The Craig’s List ad said there were some old woodworking tools. That’s it. No pictures, no heart-throbbing prose. Still, the garage sale was in an older neighborhood. And close by in case it was a bust. So I fired up my Chili-Red Mini and motored on over.
Five minutes and $5.00 later I walked to my car clutching a Disston 16” backsaw, some brass screws and brass l-reinforcing thingies. The saw cost me 300 pennies. A bit of sleuthing on the Disstonian Institutes Website revealed that the saw was born between 1878-1888 per its medallion.
Here’s the prize of my quest:
As grungy as it looked, I was very happy overall. The top horn was split off but I figured I could find some apple wood to mend it.
A Horny Situation
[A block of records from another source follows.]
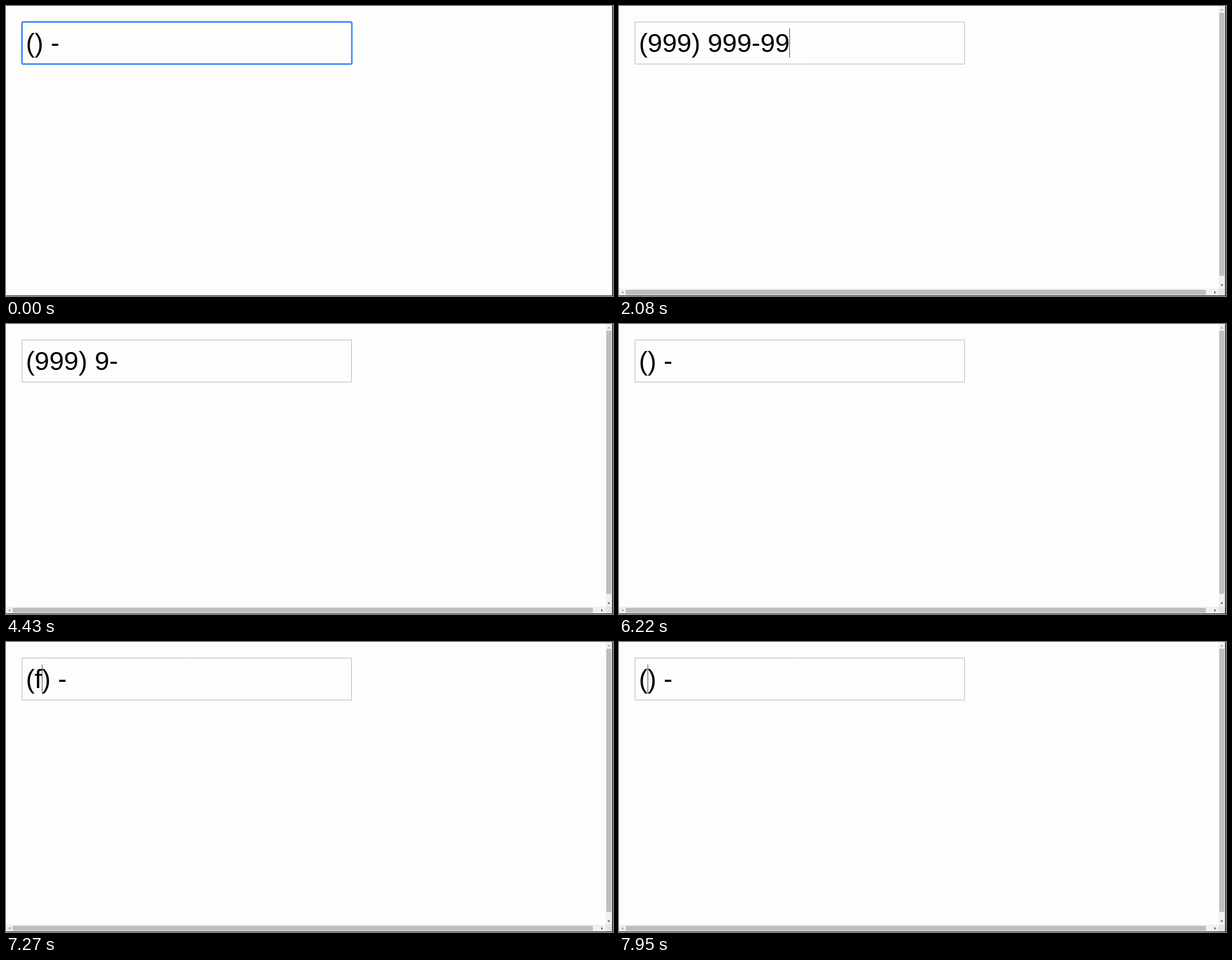
These frames come from a looping animation (1083x517 px, 8000 ms). An HTML page with a canvas:

```html
<!DOCTYPE html>
<html lang="en">
<head>
<meta charset="utf-8">
<title>Masked phone input</title>
<style>
  html, body { margin: 0; width: 100%; height: 100%; overflow: hidden; background: #fdfdfc; }
  canvas { display: block; }
</style>
</head>
<body>
<canvas id="stage" width="1083" height="517"></canvas>
<script>
const ctx = document.getElementById('stage').getContext('2d');
const LOOP = 8000, FONT = 47, TEXT_X = 35.4, BASELINE = 82;

// Each state: start time, typed characters, caret visible.
const nines = n => '9'.repeat(n);
const states = [
  [0, '', 0], [350, '', 1],
  [470, nines(1), 1], [670, nines(2), 1], [750, nines(3), 1],
  [1130, nines(4), 1], [1320, nines(5), 1], [1480, nines(6), 1],
  [1920, nines(7), 1], [2080, nines(8), 1], [2280, nines(9), 1], [2450, nines(10), 1],
  [2980, nines(10), 0], [3050, nines(9), 0], [3300, nines(8), 0],
  [3500, nines(8), 1], [3550, nines(7), 1], [3820, nines(6), 1],
  [4080, nines(5), 0], [4320, nines(4), 0], [4580, nines(4), 1],
  [4670, nines(3), 1], [4830, nines(2), 1], [5080, nines(1), 1],
  [5200, nines(1), 0], [5580, '', 0], [5680, '', 1], [6220, '', 0]
];

// Letters flash up and are rejected by the mask straight away.
function mash(start, step, words) {
  words.forEach((word, i) => {
    states.push([start + 2 * i * step, word, 1], [start + (2 * i + 1) * step, '', 1]);
  });
}
mash(6300, 64, ['s', 'f', 'asf', 'd', 'j', 'sd']);
mash(7080, 47.5, ['d', 'sd', 'f', 'jasd', 'a', 's', 'f', 'kd', 'j']);
states.push([7920, 'f', 1], [7950, '', 1]);

function mask(typed) {
  if (!/^9*$/.test(typed)) return { text: `(${typed}) -`, caret: typed.length + 1 };
  const n = typed.length;
  return {
    text: `(${typed.slice(0, 3)}) ${typed.slice(3, 6)}-${typed.slice(6)}`,
    caret: n + 1 + (n >= 3 ? 2 : 0) + (n >= 6 ? 1 : 0)
  };
}

function rect(color, x, y, w, h) {
  ctx.fillStyle = color;
  ctx.fillRect(x, y, w, h);
}

function arrow(color, x, y, dx, dy) {
  ctx.fillStyle = color;
  ctx.beginPath();
  ctx.moveTo(x + dx * 1.5, y + dy * 1.5);
  ctx.lineTo(x - dx * 1.5 + dy * 2.5, y - dy * 1.5 + dx * 2.5);
  ctx.lineTo(x - dx * 1.5 - dy * 2.5, y - dy * 1.5 - dx * 2.5);
  ctx.fill();
}

function drawScrollbars() {
  rect('#f0f0f0', 1070, 0, 12, 517);
  rect('#f0f0f0', 0, 504, 1082, 12);
  rect('#e4e4e4', 1070, 504, 12, 12);
  rect('#bebebe', 1071, 12, 9, 469);
  rect('#bebebe', 12, 506, 1035, 9);
  arrow('#a0a0a0', 1075.5, 6.5, 0, -1);
  arrow('#505050', 1075.5, 498, 0, 1);
  arrow('#909090', 6, 510.5, -1, 0);
  arrow('#505050', 1063.5, 510.5, 1, 0);
}

function drawField(focused) {
  ctx.strokeStyle = focused ? '#488ff5' : '#b4b4c0';
  ctx.lineWidth = focused ? 3 : 1;
  ctx.beginPath();
  if (focused) ctx.roundRect(28.5, 28.5, 588.5, 75, 2.5);
  else ctx.rect(28.5, 28.5, 588, 75);
  ctx.stroke();
}

function draw(t) {
  const [, typed, caretOn] = states.findLast(s => s[0] <= t);
  const { text, caret } = mask(typed);
  rect('#fdfdfc', 0, 0, 1083, 517);
  if (t >= 350) drawScrollbars();
  rect('#181818', 1081.5, 0, 1.5, 517);
  rect('#181818', 0, 516, 1083, 1);
  drawField(t < 80);
  ctx.font = `${FONT}px "Liberation Sans", Arial, sans-serif`;
  ctx.fillStyle = '#000';
  ctx.fillText(text, TEXT_X, BASELINE);
  if (caretOn) {
    const x = Math.floor(TEXT_X + ctx.measureText(text.slice(0, caret)).width);
    rect('#404040', x, 40, 1, 52);
  }
}

function tick() {
  draw(performance.now() % LOOP);
  requestAnimationFrame(tick);
}
tick();
</script>
</body>
</html>
```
In the interests of expanding my rehab skills, I decided to fix the horn. And to ensure an aesthetically-pleasing repair, I sought out two vintage handles. But that didn’t work out too well. The aged applewood didn’t pair well with either of the two donor handles. So I set them aside to wait for another handle repair. The horn would stay as it was.
After experiencing a “glassy” look from the use of polyurethane finishes I decided to go with BLO followed by wax. That’s it.
I like the natural feel of the wood in my hand. BLO + plus was works pretty well.
The original tooth line suffered from calves and cows so I had some evening out to do. I also tried adding some slope to my sharpening for the first time.
Here’s the finished rehab.
This baby has some pleasing heft to it. I also like the longer, 16” length versus my 12” Disston backsaw. I find it easier to keep it true through the cut. And the longer length allows for a longer stroke through the work piece.
And here’s a look at the cut finish.
So all it took to add a nice user to my saw next was a five-minute drive, three dollars and two fun-filled rehab hours.
Not bad for a 125-year old saw. I wonder if 125 years from now (c 2138) some woodworker will get as much pleasure from finding this treasure as I did. I can see her driving up to the garage sale in her fusion-powered Mini Cooper (some things never go out of style.) “I found it among some other tools on a table,” she’ll say to her husband. “And I only had to hand over three $1,000 bills!” Her ever-supportive husband is sure to reply, “What a steal sweetie!”
-- "People's lives are their own rewards or punishments."